[Collected data]
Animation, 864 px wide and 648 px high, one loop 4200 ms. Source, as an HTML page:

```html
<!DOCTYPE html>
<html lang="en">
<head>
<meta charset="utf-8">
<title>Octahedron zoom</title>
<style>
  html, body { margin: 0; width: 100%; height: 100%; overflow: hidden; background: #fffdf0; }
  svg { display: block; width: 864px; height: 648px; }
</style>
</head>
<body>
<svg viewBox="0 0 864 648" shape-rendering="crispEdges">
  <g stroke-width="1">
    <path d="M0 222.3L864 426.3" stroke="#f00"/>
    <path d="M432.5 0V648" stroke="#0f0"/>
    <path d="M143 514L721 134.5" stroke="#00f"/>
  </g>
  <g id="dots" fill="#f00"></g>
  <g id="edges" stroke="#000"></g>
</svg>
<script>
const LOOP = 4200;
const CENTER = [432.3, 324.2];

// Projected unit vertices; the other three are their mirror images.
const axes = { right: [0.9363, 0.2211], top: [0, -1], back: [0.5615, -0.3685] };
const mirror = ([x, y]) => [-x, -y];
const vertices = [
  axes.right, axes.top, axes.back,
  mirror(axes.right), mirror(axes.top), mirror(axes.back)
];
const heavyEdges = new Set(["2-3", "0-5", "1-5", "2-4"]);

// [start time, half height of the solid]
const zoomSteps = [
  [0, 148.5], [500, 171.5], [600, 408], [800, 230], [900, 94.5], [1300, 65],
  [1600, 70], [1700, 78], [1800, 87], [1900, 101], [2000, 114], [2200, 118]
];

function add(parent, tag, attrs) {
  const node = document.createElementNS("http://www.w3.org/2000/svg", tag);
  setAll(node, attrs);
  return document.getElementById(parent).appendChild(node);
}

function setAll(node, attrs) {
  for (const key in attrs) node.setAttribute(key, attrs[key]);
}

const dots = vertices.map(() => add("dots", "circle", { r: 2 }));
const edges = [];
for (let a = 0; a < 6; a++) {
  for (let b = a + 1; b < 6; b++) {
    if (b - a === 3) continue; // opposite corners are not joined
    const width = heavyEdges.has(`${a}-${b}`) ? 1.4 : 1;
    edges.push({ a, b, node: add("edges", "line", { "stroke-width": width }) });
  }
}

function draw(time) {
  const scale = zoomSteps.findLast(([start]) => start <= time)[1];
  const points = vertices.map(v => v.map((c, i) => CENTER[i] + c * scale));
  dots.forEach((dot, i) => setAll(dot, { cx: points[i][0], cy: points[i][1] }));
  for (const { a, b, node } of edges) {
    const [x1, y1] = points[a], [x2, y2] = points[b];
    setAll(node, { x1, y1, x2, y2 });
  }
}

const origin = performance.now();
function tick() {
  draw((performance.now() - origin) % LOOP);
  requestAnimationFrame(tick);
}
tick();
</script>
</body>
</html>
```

[What needs to be done] Check each line of the records above for the string "parent", and report every line that has it.

[Output of the exercise]
function add(parent, tag, attrs) {
  return document.getElementById(parent).appendChild(node);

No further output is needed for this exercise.